-- Work item --
Find the lines below holding the word "armLow" and copy each of them.

(Saved entries)
━━━━━━━━

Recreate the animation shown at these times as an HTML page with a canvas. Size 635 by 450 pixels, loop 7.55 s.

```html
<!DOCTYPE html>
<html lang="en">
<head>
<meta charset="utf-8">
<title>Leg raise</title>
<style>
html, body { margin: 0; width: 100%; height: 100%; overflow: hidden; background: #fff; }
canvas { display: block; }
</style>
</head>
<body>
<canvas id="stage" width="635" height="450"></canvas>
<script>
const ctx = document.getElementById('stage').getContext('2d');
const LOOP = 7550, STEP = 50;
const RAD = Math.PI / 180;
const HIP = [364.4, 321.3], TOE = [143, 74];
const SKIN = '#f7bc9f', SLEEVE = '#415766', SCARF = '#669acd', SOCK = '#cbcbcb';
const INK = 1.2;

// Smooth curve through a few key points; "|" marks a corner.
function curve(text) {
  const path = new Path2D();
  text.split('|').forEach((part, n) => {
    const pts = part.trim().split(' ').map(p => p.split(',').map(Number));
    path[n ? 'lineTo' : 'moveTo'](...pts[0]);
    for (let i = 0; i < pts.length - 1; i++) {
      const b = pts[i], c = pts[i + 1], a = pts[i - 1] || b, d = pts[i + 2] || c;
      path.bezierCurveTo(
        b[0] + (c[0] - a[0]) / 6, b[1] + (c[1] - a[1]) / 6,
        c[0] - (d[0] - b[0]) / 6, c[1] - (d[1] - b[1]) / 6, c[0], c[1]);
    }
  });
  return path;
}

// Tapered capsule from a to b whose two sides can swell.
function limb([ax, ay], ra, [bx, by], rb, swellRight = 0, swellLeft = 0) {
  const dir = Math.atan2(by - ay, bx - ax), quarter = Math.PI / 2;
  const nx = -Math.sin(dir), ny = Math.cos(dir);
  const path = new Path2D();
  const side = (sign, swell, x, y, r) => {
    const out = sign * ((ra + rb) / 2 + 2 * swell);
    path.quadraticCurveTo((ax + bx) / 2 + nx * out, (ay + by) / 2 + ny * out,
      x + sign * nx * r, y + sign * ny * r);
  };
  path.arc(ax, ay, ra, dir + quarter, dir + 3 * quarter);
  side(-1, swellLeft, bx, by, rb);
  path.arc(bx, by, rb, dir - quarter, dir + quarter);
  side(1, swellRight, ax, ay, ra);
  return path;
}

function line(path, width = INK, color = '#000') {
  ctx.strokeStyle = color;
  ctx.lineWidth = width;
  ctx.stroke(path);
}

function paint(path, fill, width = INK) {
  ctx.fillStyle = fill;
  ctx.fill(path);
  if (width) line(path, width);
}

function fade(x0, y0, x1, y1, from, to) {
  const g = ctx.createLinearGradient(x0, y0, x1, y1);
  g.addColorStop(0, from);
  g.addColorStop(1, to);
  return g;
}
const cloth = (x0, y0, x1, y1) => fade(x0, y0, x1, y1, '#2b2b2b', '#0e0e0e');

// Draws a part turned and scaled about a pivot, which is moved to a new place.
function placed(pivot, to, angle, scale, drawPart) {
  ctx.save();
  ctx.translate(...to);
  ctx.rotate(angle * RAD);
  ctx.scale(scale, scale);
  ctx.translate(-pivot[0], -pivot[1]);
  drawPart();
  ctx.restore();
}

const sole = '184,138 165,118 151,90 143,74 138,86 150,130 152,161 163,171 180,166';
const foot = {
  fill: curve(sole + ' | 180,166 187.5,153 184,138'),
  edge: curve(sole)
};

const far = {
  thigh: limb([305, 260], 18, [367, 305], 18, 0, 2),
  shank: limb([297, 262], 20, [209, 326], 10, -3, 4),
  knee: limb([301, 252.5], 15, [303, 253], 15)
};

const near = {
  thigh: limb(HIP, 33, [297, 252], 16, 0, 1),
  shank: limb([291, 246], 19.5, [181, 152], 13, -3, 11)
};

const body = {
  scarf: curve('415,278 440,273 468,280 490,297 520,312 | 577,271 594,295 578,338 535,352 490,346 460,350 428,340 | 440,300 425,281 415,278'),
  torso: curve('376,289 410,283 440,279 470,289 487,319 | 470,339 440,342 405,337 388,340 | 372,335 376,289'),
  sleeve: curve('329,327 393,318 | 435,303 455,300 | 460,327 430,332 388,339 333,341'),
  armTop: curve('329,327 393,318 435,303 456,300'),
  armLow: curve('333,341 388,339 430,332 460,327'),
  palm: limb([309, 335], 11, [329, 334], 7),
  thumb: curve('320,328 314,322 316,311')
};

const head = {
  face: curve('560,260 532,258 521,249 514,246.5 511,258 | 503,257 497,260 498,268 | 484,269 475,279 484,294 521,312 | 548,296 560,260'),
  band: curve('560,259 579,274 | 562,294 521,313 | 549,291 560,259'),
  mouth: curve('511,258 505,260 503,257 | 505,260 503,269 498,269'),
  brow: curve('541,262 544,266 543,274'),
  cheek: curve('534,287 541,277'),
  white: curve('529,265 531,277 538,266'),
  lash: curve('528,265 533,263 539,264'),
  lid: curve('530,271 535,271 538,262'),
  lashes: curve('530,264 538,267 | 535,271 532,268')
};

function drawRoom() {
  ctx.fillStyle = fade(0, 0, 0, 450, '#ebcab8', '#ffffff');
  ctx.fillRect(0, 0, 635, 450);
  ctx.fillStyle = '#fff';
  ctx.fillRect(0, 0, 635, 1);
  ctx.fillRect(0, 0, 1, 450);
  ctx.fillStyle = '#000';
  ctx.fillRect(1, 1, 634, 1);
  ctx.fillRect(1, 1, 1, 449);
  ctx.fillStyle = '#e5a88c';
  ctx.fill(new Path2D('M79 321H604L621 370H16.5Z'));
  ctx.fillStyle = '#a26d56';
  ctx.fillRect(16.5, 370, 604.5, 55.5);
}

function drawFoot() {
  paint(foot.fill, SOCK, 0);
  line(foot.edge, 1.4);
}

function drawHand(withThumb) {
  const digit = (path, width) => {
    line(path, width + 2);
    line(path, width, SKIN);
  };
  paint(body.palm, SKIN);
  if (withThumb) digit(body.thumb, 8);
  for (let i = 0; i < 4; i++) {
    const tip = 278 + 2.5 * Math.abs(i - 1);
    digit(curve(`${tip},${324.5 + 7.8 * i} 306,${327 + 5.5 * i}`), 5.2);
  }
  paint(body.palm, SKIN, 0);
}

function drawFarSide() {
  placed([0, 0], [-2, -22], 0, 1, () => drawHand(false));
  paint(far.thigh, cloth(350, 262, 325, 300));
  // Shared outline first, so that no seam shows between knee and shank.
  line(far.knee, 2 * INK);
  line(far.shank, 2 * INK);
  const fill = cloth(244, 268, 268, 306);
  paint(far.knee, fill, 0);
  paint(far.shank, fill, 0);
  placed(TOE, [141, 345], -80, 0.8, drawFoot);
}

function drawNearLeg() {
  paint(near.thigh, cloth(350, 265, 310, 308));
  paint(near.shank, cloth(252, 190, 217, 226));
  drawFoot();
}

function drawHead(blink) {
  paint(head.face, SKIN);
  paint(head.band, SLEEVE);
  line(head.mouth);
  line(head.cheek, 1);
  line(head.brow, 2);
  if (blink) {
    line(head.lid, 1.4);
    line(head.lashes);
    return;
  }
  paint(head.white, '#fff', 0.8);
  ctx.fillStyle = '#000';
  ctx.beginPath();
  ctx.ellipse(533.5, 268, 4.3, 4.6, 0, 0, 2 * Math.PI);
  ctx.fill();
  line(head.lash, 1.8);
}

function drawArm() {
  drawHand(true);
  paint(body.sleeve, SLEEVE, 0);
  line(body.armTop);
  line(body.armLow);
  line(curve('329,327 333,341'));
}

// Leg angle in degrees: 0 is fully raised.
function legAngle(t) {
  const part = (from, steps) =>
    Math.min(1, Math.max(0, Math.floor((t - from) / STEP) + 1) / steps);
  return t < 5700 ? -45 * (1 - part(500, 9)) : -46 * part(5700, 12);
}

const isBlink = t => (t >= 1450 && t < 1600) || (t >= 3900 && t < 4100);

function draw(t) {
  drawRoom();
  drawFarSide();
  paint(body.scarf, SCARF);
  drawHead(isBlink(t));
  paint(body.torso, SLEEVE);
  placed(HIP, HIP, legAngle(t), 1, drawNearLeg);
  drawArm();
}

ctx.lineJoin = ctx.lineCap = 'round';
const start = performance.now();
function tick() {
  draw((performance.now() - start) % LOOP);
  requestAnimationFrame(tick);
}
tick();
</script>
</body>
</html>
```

━━━━━━━━

-- Problem solution --
  armLow: curve('333,341 388,339 430,332 460,327'),
  line(body.armLow);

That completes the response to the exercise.